WORK ITEM
Check every line of the material below for the string "show", and return the ones that have it.

------------------------------------

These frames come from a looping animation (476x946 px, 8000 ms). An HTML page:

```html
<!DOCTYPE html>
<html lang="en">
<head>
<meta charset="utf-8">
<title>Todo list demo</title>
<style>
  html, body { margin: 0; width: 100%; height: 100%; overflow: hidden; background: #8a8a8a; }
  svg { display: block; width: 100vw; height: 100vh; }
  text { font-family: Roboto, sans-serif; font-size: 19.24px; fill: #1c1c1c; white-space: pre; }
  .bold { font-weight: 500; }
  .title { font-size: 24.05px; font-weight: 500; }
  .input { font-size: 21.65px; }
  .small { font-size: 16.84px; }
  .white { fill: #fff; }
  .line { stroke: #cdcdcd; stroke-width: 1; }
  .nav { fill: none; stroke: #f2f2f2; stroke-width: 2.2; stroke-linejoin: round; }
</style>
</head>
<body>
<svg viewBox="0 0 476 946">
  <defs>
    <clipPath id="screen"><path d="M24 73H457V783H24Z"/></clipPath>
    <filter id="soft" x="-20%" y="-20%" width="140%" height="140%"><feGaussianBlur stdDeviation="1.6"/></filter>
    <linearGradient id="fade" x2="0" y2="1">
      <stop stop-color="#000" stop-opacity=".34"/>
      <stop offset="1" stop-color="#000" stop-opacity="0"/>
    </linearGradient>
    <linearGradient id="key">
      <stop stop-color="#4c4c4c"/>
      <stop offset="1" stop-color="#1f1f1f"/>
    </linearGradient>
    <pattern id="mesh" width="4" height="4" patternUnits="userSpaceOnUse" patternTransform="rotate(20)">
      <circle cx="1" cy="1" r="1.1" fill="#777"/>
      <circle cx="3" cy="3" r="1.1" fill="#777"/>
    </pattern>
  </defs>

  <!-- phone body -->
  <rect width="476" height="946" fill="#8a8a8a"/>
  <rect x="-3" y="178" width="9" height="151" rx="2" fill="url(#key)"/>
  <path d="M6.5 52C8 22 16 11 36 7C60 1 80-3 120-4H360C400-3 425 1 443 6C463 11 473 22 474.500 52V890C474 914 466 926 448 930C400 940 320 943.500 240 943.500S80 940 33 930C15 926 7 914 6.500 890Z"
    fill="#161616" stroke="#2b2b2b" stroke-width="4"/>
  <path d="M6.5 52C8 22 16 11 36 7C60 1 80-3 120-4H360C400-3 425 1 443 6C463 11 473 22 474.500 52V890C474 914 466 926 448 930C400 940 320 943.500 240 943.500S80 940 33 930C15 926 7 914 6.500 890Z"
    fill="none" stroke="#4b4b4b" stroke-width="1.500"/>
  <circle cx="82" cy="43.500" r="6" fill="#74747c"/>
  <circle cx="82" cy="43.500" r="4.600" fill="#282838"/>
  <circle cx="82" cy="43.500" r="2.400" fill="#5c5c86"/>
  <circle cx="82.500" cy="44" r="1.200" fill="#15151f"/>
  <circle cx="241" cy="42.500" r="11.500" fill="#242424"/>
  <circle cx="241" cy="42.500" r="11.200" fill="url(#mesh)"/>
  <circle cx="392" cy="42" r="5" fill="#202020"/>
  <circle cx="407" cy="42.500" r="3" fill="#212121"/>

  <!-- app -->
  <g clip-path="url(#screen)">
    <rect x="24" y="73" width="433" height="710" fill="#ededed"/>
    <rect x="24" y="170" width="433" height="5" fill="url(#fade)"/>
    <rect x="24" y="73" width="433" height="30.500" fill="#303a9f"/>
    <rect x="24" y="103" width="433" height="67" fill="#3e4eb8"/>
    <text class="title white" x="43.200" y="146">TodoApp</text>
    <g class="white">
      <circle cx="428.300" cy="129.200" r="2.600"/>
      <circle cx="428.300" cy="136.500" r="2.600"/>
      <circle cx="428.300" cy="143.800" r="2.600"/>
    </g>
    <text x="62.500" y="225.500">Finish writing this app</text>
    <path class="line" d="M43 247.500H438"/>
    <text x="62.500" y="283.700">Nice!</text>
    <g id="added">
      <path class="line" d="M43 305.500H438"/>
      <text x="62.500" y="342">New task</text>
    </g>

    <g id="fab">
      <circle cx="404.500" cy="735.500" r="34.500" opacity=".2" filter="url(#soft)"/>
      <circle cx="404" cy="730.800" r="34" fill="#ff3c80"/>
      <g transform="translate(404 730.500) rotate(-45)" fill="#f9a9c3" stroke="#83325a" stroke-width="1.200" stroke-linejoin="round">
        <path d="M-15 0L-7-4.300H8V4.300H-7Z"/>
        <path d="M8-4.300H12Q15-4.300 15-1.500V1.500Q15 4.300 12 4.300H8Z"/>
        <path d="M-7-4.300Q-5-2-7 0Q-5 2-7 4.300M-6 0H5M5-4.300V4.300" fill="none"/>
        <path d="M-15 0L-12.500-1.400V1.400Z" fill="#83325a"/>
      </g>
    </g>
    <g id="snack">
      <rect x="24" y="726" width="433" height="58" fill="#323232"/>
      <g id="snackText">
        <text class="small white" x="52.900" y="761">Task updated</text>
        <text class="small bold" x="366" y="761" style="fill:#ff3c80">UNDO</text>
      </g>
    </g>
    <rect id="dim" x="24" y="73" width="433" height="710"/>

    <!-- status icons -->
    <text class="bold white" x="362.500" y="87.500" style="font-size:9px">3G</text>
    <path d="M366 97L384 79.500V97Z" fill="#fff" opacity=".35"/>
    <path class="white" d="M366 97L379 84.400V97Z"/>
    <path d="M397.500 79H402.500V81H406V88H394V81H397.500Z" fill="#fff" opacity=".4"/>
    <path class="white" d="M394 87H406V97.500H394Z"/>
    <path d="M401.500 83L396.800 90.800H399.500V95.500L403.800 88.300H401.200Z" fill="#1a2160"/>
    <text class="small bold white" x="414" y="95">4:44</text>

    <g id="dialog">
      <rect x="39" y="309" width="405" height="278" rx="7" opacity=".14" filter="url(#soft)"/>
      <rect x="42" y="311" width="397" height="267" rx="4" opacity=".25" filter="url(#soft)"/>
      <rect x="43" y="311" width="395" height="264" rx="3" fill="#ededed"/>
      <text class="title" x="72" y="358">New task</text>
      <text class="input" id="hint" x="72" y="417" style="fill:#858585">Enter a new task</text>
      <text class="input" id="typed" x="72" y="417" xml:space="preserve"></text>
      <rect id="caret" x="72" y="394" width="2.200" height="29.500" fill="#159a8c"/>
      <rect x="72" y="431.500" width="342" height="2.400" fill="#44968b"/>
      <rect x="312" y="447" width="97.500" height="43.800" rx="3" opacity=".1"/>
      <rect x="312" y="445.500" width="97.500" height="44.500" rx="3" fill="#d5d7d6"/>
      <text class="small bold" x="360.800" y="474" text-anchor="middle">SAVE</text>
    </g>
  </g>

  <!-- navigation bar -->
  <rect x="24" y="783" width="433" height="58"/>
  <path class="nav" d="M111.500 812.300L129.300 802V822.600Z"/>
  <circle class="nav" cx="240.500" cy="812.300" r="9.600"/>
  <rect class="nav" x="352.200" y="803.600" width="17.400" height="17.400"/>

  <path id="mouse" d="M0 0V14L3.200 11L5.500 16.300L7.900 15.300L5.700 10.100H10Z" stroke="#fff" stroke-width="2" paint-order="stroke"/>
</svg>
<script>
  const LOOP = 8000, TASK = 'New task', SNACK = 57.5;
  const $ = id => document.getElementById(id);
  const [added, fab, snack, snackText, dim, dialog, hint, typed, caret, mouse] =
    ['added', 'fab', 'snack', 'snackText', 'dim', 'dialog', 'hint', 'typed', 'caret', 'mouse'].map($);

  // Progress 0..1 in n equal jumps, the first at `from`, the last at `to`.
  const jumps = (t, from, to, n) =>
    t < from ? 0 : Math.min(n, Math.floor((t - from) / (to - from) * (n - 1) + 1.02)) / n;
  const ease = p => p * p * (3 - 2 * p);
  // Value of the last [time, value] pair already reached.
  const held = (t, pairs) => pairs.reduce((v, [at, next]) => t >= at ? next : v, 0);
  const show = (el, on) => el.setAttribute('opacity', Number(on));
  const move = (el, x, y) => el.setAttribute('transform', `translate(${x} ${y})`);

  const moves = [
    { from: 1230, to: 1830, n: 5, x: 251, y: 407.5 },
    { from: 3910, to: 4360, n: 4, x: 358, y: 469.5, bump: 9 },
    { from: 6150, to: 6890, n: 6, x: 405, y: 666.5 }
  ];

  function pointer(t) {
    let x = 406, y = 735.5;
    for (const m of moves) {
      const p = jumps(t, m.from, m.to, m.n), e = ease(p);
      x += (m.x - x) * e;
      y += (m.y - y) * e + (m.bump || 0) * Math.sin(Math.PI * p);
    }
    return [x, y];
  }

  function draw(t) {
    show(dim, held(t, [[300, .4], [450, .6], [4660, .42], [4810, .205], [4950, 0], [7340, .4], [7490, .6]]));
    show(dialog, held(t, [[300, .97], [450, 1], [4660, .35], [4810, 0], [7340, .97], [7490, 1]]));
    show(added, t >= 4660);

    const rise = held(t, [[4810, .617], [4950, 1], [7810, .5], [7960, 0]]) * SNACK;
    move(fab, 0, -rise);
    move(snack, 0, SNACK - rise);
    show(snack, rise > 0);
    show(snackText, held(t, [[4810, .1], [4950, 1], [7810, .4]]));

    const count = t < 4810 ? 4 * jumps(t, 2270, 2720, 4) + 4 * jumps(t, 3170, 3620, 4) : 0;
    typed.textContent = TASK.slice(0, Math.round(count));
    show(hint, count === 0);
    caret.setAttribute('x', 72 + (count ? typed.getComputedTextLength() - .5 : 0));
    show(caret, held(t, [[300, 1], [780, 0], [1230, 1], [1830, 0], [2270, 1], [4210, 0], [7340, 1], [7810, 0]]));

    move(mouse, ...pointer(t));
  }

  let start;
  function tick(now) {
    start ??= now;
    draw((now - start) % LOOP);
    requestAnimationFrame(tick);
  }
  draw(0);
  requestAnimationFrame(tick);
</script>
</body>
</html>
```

------------------------------------

THE COMPLETED TASK
  const show = (el, on) => el.setAttribute('opacity', Number(on));
    show(dim, held(t, [[300, .4], [450, .6], [4660, .42], [4810, .205], [4950, 0], [7340, .4], [7490, .6]]));
    show(dialog, held(t, [[300, .97], [450, 1], [4660, .35], [4810, 0], [7340, .97], [7490, 1]]));
    show(added, t >= 4660);
    show(snack, rise > 0);
    show(snackText, held(t, [[4810, .1], [4950, 1], [7810, .4]]));
    show(hint, count === 0);
    show(caret, held(t, [[300, 1], [780, 0], [1230, 1], [1830, 0], [2270, 1], [4210, 0], [7340, 1], [7810, 0]]));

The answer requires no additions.